'''

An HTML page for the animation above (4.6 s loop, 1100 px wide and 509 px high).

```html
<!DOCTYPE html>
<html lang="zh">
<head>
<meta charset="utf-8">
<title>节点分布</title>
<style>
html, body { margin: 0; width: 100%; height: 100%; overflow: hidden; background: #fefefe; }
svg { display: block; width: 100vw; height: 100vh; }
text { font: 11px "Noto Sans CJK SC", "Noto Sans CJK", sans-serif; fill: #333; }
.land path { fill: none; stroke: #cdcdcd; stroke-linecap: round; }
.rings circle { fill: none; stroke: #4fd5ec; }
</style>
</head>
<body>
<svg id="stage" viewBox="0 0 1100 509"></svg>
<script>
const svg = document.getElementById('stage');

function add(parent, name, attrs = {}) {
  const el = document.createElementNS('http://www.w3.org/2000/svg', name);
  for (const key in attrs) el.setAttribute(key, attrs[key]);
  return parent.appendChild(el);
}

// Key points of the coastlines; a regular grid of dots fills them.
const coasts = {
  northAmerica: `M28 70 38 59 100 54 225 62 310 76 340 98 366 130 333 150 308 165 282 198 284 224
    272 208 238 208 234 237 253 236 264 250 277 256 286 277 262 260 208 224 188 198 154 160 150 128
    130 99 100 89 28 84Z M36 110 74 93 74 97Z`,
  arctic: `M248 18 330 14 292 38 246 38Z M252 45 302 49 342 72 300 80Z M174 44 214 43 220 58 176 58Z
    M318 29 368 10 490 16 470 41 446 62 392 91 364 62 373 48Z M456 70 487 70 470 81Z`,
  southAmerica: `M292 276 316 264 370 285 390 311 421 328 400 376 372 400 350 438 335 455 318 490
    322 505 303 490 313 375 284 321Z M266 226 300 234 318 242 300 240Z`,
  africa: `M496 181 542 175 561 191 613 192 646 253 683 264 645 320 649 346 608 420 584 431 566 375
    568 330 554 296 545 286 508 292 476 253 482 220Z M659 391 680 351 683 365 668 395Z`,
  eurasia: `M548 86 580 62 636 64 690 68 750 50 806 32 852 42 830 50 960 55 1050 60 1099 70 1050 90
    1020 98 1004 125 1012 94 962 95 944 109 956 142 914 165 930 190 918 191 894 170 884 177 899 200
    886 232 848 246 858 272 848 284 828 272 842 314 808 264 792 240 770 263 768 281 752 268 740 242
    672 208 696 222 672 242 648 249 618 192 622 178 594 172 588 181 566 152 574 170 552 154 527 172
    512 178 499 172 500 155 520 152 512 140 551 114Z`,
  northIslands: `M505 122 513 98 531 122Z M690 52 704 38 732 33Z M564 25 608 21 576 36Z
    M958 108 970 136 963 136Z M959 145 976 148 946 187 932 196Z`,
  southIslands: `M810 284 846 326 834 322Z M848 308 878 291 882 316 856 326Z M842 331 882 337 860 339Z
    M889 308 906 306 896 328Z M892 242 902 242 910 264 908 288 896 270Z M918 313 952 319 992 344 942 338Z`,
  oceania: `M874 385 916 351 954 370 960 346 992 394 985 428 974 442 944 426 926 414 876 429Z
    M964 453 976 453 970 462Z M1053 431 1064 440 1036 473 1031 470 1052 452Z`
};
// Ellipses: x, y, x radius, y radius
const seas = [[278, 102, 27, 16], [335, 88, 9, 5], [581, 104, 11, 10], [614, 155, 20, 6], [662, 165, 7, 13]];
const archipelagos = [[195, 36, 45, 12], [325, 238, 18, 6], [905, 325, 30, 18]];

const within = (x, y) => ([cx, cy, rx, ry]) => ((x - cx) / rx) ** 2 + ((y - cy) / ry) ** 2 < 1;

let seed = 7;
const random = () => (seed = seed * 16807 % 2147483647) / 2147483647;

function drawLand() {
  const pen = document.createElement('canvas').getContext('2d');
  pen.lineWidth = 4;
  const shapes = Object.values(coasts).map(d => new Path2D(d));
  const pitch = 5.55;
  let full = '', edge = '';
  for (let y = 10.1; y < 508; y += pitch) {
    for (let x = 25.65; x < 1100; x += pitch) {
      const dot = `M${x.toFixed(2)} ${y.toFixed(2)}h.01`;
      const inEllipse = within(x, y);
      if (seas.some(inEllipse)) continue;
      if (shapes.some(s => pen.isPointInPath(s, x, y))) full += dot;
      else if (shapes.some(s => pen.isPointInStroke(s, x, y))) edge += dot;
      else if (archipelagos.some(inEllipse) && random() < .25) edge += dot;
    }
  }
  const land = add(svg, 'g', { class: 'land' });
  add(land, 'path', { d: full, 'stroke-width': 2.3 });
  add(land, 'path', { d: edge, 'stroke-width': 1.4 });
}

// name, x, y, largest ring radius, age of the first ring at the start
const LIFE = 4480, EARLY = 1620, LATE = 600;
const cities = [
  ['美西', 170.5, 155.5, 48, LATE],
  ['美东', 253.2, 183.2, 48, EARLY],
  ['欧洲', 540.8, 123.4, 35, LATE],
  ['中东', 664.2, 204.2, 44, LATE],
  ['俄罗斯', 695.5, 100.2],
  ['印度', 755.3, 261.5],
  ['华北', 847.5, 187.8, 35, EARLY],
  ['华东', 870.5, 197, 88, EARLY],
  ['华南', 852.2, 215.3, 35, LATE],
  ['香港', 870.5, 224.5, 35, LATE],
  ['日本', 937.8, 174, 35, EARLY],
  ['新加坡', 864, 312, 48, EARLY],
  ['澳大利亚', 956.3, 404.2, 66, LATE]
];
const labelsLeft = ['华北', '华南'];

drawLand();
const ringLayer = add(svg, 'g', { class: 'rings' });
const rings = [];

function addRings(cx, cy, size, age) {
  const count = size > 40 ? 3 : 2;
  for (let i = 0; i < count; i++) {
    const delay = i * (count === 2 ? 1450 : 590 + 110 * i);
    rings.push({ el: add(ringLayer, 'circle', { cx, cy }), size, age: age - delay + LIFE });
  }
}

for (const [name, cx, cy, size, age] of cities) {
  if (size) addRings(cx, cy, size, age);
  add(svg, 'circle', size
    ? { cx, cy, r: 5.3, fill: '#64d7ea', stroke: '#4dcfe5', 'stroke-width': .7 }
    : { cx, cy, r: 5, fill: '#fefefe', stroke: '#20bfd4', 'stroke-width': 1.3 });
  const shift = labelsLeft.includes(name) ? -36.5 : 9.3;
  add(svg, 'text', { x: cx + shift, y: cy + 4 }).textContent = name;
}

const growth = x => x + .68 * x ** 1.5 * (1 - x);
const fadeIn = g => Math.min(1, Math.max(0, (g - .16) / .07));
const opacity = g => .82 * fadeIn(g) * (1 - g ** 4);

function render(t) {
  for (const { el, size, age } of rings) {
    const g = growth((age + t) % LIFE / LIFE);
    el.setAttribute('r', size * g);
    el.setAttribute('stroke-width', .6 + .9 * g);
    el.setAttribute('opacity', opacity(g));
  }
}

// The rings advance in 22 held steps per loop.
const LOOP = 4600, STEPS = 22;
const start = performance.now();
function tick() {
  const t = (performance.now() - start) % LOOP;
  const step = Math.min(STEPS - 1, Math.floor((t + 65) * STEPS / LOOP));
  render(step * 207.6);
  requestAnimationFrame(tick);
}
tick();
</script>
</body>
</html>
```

'''

- Your task -
Print every record exactly as written.

- Written response -
An HTML page for the animation above (4.6 s loop, 1100 px wide and 509 px high).

```html
<!DOCTYPE html>
<html lang="zh">
<head>
<meta charset="utf-8">
<title>节点分布</title>
<style>
html, body { margin: 0; width: 100%; height: 100%; overflow: hidden; background: #fefefe; }
svg { display: block; width: 100vw; height: 100vh; }
text { font: 11px "Noto Sans CJK SC", "Noto Sans CJK", sans-serif; fill: #333; }
.land path { fill: none; stroke: #cdcdcd; stroke-linecap: round; }
.rings circle { fill: none; stroke: #4fd5ec; }
</style>
</head>
<body>
<svg id="stage" viewBox="0 0 1100 509"></svg>
<script>
const svg = document.getElementById('stage');

function add(parent, name, attrs = {}) {
  const el = document.createElementNS('http://www.w3.org/2000/svg', name);
  for (const key in attrs) el.setAttribute(key, attrs[key]);
  return parent.appendChild(el);
}

// Key points of the coastlines; a regular grid of dots fills them.
const coasts = {
  northAmerica: `M28 70 38 59 100 54 225 62 310 76 340 98 366 130 333 150 308 165 282 198 284 224
    272 208 238 208 234 237 253 236 264 250 277 256 286 277 262 260 208 224 188 198 154 160 150 128
    130 99 100 89 28 84Z M36 110 74 93 74 97Z`,
  arctic: `M248 18 330 14 292 38 246 38Z M252 45 302 49 342 72 300 80Z M174 44 214 43 220 58 176 58Z
    M318 29 368 10 490 16 470 41 446 62 392 91 364 62 373 48Z M456 70 487 70 470 81Z`,
  southAmerica: `M292 276 316 264 370 285 390 311 421 328 400 376 372 400 350 438 335 455 318 490
    322 505 303 490 313 375 284 321Z M266 226 300 234 318 242 300 240Z`,
  africa: `M496 181 542 175 561 191 613 192 646 253 683 264 645 320 649 346 608 420 584 431 566 375
    568 330 554 296 545 286 508 292 476 253 482 220Z M659 391 680 351 683 365 668 395Z`,
  eurasia: `M548 86 580 62 636 64 690 68 750 50 806 32 852 42 830 50 960 55 1050 60 1099 70 1050 90
    1020 98 1004 125 1012 94 962 95 944 109 956 142 914 165 930 190 918 191 894 170 884 177 899 200
    886 232 848 246 858 272 848 284 828 272 842 314 808 264 792 240 770 263 768 281 752 268 740 242
    672 208 696 222 672 242 648 249 618 192 622 178 594 172 588 181 566 152 574 170 552 154 527 172
    512 178 499 172 500 155 520 152 512 140 551 114Z`,
  northIslands: `M505 122 513 98 531 122Z M690 52 704 38 732 33Z M564 25 608 21 576 36Z
    M958 108 970 136 963 136Z M959 145 976 148 946 187 932 196Z`,
  southIslands: `M810 284 846 326 834 322Z M848 308 878 291 882 316 856 326Z M842 331 882 337 860 339Z
    M889 308 906 306 896 328Z M892 242 902 242 910 264 908 288 896 270Z M918 313 952 319 992 344 942 338Z`,
  oceania: `M874 385 916 351 954 370 960 346 992 394 985 428 974 442 944 426 926 414 876 429Z
    M964 453 976 453 970 462Z M1053 431 1064 440 1036 473 1031 470 1052 452Z`
};
// Ellipses: x, y, x radius, y radius
const seas = [[278, 102, 27, 16], [335, 88, 9, 5], [581, 104, 11, 10], [614, 155, 20, 6], [662, 165, 7, 13]];
const archipelagos = [[195, 36, 45, 12], [325, 238, 18, 6], [905, 325, 30, 18]];

const within = (x, y) => ([cx, cy, rx, ry]) => ((x - cx) / rx) ** 2 + ((y - cy) / ry) ** 2 < 1;

let seed = 7;
const random = () => (seed = seed * 16807 % 2147483647) / 2147483647;

function drawLand() {
  const pen = document.createElement('canvas').getContext('2d');
  pen.lineWidth = 4;
  const shapes = Object.values(coasts).map(d => new Path2D(d));
  const pitch = 5.55;
  let full = '', edge = '';
  for (let y = 10.1; y < 508; y += pitch) {
    for (let x = 25.65; x < 1100; x += pitch) {
      const dot = `M${x.toFixed(2)} ${y.toFixed(2)}h.01`;
      const inEllipse = within(x, y);
      if (seas.some(inEllipse)) continue;
      if (shapes.some(s => pen.isPointInPath(s, x, y))) full += dot;
      else if (shapes.some(s => pen.isPointInStroke(s, x, y))) edge += dot;
      else if (archipelagos.some(inEllipse) && random() < .25) edge += dot;
    }
  }
  const land = add(svg, 'g', { class: 'land' });
  add(land, 'path', { d: full, 'stroke-width': 2.3 });
  add(land, 'path', { d: edge, 'stroke-width': 1.4 });
}

// name, x, y, largest ring radius, age of the first ring at the start
const LIFE = 4480, EARLY = 1620, LATE = 600;
const cities = [
  ['美西', 170.5, 155.5, 48, LATE],
  ['美东', 253.2, 183.2, 48, EARLY],
  ['欧洲', 540.8, 123.4, 35, LATE],
  ['中东', 664.2, 204.2, 44, LATE],
  ['俄罗斯', 695.5, 100.2],
  ['印度', 755.3, 261.5],
  ['华北', 847.5, 187.8, 35, EARLY],
  ['华东', 870.5, 197, 88, EARLY],
  ['华南', 852.2, 215.3, 35, LATE],
  ['香港', 870.5, 224.5, 35, LATE],
  ['日本', 937.8, 174, 35, EARLY],
  ['新加坡', 864, 312, 48, EARLY],
  ['澳大利亚', 956.3, 404.2, 66, LATE]
];
const labelsLeft = ['华北', '华南'];

drawLand();
const ringLayer = add(svg, 'g', { class: 'rings' });
const rings = [];

function addRings(cx, cy, size, age) {
  const count = size > 40 ? 3 : 2;
  for (let i = 0; i < count; i++) {
    const delay = i * (count === 2 ? 1450 : 590 + 110 * i);
    rings.push({ el: add(ringLayer, 'circle', { cx, cy }), size, age: age - delay + LIFE });
  }
}

for (const [name, cx, cy, size, age] of cities) {
  if (size) addRings(cx, cy, size, age);
  add(svg, 'circle', size
    ? { cx, cy, r: 5.3, fill: '#64d7ea', stroke: '#4dcfe5', 'stroke-width': .7 }
    : { cx, cy, r: 5, fill: '#fefefe', stroke: '#20bfd4', 'stroke-width': 1.3 });
  const shift = labelsLeft.includes(name) ? -36.5 : 9.3;
  add(svg, 'text', { x: cx + shift, y: cy + 4 }).textContent = name;
}

const growth = x => x + .68 * x ** 1.5 * (1 - x);
const fadeIn = g => Math.min(1, Math.max(0, (g - .16) / .07));
const opacity = g => .82 * fadeIn(g) * (1 - g ** 4);

function render(t) {
  for (const { el, size, age } of rings) {
    const g = growth((age + t) % LIFE / LIFE);
    el.setAttribute('r', size * g);
    el.setAttribute('stroke-width', .6 + .9 * g);
    el.setAttribute('opacity', opacity(g));
  }
}

// The rings advance in 22 held steps per loop.
const LOOP = 4600, STEPS = 22;
const start = performance.now();
function tick() {
  const t = (performance.now() - start) % LOOP;
  const step = Math.min(STEPS - 1, Math.floor((t + 65) * STEPS / LOOP));
  render(step * 207.6);
  requestAnimationFrame(tick);
}
tick();
</script>
</body>
</html>
```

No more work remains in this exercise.